Source texts of formatted documents

-- -- --

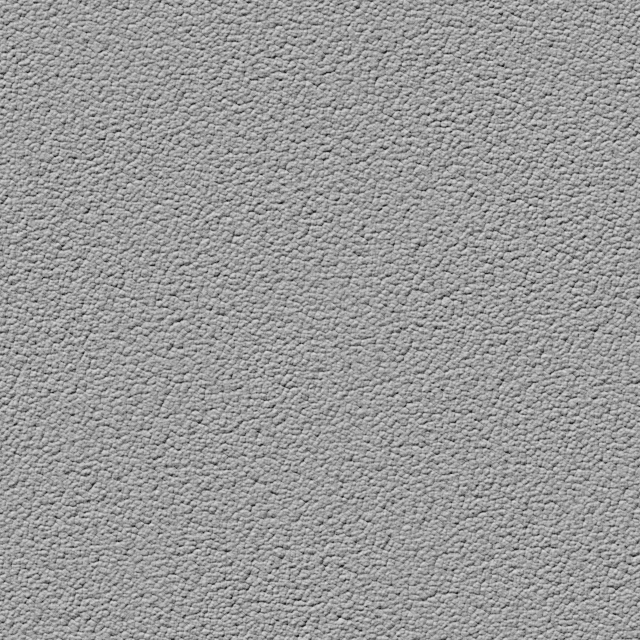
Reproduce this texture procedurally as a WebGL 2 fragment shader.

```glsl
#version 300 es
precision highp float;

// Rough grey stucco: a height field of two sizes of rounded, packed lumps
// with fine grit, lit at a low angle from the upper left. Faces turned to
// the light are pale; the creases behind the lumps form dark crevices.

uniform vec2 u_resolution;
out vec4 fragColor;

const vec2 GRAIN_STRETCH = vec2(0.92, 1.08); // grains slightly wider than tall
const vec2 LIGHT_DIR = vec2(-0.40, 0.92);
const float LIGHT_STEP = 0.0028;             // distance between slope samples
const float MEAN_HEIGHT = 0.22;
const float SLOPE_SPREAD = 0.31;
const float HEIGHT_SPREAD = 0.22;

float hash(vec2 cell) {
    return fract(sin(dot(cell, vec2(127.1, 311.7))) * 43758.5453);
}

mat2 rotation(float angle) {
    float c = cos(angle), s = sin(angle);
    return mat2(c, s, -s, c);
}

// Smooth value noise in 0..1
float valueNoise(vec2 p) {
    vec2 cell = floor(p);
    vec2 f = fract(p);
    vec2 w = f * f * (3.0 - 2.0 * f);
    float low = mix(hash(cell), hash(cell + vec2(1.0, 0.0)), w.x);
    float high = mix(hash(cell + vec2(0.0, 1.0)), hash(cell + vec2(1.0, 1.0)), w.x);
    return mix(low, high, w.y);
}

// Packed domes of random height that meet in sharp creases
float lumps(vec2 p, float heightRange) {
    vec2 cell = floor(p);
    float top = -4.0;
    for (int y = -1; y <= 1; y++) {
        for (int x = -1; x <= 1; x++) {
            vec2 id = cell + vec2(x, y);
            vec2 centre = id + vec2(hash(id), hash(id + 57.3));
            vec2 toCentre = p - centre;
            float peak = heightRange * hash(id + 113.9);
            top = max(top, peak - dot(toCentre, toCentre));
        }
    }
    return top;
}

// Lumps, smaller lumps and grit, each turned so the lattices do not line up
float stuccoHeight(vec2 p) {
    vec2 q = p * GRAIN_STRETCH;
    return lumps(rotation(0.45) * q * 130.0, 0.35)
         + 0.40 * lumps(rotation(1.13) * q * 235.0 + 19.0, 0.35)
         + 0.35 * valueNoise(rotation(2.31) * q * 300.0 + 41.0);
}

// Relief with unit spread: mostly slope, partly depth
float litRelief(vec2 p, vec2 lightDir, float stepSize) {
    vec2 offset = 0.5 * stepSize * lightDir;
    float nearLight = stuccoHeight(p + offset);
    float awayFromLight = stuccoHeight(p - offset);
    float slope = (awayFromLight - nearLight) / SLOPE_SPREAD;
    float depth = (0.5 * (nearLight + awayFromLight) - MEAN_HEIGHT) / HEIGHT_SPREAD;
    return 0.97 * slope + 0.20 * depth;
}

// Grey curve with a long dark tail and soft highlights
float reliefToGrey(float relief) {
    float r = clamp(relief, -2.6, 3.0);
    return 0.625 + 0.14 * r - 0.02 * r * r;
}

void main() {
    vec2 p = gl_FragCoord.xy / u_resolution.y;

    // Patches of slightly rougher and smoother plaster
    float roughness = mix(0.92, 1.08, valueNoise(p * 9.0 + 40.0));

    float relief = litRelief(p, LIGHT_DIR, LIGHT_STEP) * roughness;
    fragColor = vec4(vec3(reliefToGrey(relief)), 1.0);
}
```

-- -- --

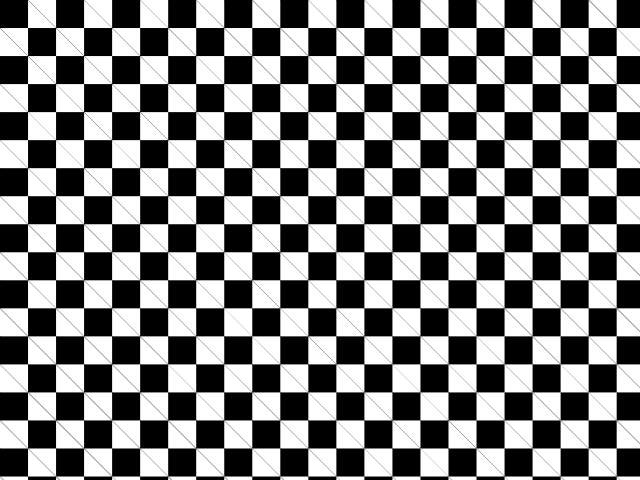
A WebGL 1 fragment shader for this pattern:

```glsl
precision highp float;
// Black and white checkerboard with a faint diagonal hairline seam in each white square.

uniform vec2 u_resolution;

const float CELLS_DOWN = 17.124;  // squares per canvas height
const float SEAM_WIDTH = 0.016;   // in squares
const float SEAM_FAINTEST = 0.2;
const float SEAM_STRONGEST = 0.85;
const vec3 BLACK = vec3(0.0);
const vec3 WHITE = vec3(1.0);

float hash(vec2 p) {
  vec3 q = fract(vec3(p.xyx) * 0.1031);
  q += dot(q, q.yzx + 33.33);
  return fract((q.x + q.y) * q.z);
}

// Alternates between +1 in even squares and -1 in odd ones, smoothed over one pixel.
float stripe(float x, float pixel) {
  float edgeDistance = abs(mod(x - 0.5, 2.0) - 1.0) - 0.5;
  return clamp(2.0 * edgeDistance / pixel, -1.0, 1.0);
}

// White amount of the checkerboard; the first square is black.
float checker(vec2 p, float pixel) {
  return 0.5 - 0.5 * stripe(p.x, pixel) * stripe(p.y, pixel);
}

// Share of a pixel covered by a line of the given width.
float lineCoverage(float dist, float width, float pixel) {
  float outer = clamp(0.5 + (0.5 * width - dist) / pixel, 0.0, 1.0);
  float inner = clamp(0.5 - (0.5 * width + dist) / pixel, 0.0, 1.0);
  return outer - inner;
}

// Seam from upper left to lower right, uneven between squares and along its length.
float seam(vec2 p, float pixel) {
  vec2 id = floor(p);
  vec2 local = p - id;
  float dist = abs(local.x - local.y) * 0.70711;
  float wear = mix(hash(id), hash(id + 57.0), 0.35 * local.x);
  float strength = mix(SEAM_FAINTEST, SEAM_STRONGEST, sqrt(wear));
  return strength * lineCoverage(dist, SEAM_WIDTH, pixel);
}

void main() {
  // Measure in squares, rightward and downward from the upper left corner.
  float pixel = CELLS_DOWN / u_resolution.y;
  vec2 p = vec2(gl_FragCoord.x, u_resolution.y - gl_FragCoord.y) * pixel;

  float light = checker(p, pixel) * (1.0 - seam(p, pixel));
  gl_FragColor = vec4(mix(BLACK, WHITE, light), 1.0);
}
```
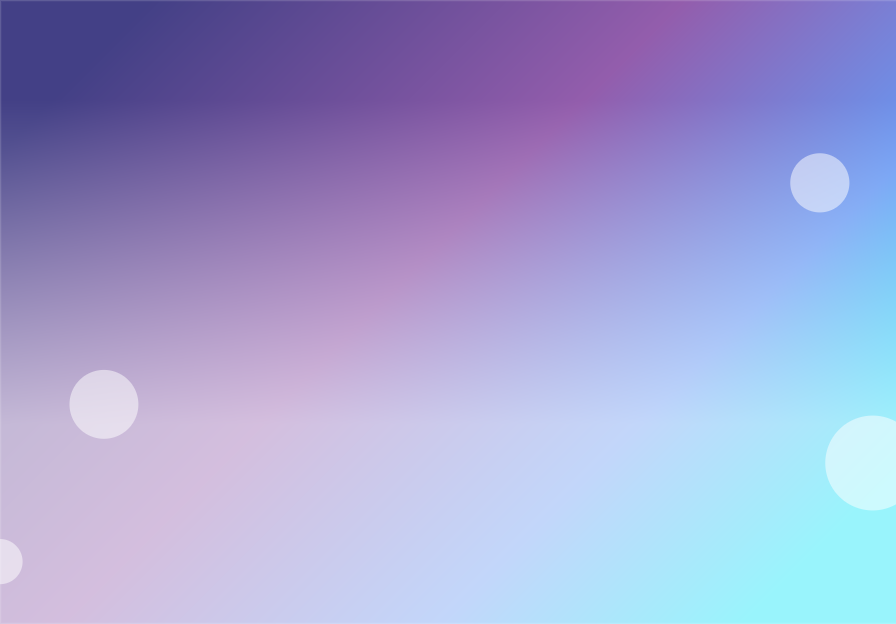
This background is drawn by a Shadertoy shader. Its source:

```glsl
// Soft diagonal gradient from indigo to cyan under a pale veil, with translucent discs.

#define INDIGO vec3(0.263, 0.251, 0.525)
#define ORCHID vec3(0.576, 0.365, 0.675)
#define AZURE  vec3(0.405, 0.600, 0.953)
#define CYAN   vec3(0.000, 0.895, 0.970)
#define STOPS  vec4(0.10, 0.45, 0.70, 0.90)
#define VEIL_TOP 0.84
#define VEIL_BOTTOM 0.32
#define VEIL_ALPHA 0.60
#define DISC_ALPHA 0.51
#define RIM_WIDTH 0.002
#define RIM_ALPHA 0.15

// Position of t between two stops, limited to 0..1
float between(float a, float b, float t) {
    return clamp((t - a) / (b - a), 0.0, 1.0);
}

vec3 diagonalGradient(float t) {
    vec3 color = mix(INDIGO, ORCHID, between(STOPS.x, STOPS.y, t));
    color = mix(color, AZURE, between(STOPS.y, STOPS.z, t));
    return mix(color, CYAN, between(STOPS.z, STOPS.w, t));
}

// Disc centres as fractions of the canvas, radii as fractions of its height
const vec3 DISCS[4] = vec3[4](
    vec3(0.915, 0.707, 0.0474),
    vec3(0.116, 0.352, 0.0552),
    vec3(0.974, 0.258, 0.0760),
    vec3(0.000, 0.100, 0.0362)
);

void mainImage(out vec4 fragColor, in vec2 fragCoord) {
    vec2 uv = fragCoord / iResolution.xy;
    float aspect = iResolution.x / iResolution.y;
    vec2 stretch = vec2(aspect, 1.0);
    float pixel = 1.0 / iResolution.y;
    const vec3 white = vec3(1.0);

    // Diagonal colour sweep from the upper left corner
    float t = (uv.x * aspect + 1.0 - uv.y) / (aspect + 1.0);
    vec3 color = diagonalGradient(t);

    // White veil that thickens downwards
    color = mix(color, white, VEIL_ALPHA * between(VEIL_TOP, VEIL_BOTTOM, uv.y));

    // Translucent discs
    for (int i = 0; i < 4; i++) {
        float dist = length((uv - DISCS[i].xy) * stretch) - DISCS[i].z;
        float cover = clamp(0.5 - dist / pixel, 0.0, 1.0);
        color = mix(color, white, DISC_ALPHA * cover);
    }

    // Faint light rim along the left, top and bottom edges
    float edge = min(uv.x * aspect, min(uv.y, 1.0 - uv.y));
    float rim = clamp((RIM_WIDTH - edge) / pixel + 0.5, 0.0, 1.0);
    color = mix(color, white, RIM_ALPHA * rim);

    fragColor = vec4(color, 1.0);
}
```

-- -- --

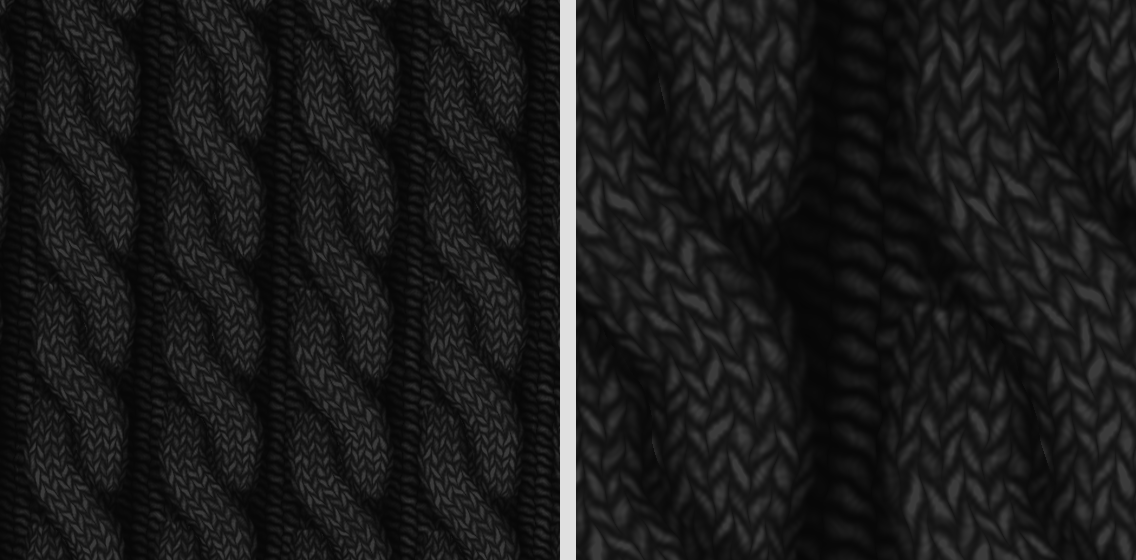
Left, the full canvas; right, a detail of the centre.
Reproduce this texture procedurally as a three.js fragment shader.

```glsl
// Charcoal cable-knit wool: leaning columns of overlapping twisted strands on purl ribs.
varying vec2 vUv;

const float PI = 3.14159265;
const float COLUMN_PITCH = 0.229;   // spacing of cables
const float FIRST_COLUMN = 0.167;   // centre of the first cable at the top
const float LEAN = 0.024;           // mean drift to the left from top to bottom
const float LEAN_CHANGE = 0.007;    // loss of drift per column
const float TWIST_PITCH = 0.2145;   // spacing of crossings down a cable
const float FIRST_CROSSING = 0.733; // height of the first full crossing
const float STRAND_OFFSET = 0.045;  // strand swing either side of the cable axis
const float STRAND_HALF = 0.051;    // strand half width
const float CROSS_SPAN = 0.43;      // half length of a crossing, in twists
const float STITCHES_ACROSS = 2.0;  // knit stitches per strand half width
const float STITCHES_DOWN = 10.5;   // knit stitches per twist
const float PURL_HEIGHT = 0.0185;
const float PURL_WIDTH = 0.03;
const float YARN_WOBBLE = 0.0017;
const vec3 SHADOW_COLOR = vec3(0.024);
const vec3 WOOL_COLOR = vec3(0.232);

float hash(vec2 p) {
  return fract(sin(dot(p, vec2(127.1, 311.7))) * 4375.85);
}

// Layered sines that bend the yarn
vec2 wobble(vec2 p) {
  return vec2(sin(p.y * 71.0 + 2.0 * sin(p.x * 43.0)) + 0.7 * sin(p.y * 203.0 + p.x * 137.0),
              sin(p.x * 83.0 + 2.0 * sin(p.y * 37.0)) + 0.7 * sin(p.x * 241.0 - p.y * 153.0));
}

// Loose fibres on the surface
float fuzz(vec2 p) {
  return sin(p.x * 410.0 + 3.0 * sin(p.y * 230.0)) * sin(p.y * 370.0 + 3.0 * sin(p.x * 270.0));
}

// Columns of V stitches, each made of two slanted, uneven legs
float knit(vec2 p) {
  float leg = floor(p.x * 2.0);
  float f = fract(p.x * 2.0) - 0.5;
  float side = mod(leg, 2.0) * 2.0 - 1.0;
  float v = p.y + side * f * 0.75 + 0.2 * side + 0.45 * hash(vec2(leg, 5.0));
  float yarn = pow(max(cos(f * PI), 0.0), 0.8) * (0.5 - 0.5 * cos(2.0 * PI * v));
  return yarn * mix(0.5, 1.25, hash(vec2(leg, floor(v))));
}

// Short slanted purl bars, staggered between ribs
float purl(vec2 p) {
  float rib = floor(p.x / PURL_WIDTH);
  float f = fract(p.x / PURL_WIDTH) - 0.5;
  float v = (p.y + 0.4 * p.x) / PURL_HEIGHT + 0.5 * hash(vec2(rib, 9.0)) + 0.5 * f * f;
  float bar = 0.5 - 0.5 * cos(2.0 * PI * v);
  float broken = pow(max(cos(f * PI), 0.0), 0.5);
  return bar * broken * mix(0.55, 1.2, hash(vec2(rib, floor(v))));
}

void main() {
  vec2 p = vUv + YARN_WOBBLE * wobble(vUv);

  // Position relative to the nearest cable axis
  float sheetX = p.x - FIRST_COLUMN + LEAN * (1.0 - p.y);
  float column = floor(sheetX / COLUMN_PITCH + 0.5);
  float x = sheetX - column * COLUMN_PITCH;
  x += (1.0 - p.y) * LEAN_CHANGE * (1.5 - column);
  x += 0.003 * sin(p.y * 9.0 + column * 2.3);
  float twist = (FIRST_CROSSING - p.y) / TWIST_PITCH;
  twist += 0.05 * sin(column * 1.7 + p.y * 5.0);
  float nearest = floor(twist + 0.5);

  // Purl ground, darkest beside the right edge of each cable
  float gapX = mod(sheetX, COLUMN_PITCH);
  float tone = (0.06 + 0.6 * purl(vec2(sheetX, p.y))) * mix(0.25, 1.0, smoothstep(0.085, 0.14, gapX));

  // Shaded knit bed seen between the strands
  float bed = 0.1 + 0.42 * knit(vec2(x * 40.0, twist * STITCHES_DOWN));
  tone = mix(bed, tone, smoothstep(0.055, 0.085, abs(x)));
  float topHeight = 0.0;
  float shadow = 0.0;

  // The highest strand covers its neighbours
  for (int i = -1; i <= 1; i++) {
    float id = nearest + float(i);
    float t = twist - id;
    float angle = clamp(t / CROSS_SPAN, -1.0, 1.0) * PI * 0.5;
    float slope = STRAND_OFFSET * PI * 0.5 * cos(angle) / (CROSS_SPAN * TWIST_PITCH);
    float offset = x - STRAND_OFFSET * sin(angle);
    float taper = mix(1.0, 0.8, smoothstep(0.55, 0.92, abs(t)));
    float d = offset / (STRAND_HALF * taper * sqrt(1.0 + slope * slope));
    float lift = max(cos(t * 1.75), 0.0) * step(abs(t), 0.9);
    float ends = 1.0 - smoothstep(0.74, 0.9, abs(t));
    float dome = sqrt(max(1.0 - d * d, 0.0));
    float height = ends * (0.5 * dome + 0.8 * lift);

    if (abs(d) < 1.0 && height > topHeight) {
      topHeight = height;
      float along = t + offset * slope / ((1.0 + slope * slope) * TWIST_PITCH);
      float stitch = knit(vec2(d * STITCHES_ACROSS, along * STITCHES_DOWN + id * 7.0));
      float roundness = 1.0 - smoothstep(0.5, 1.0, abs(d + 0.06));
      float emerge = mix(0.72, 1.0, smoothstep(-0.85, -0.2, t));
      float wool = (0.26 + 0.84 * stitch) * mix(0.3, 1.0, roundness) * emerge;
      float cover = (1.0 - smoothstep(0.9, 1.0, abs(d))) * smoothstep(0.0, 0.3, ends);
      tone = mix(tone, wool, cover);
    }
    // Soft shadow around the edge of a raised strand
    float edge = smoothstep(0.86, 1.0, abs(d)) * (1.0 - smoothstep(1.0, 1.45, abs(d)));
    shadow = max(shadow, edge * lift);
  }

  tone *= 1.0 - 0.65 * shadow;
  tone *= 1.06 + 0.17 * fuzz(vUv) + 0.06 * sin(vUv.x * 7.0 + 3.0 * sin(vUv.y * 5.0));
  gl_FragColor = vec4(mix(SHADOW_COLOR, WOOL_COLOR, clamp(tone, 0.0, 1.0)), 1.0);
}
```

-- -- --

What this task involves:
All lines of the entries above where "knit" turns up should be reported.

Answer space:
// Charcoal cable-knit wool: leaning columns of overlapping twisted strands on purl ribs.
const float STITCHES_ACROSS = 2.0;  // knit stitches per strand half width
const float STITCHES_DOWN = 10.5;   // knit stitches per twist
float knit(vec2 p) {
  // Shaded knit bed seen between the strands
  float bed = 0.1 + 0.42 * knit(vec2(x * 40.0, twist * STITCHES_DOWN));
      float stitch = knit(vec2(d * STITCHES_ACROSS, along * STITCHES_DOWN + id * 7.0));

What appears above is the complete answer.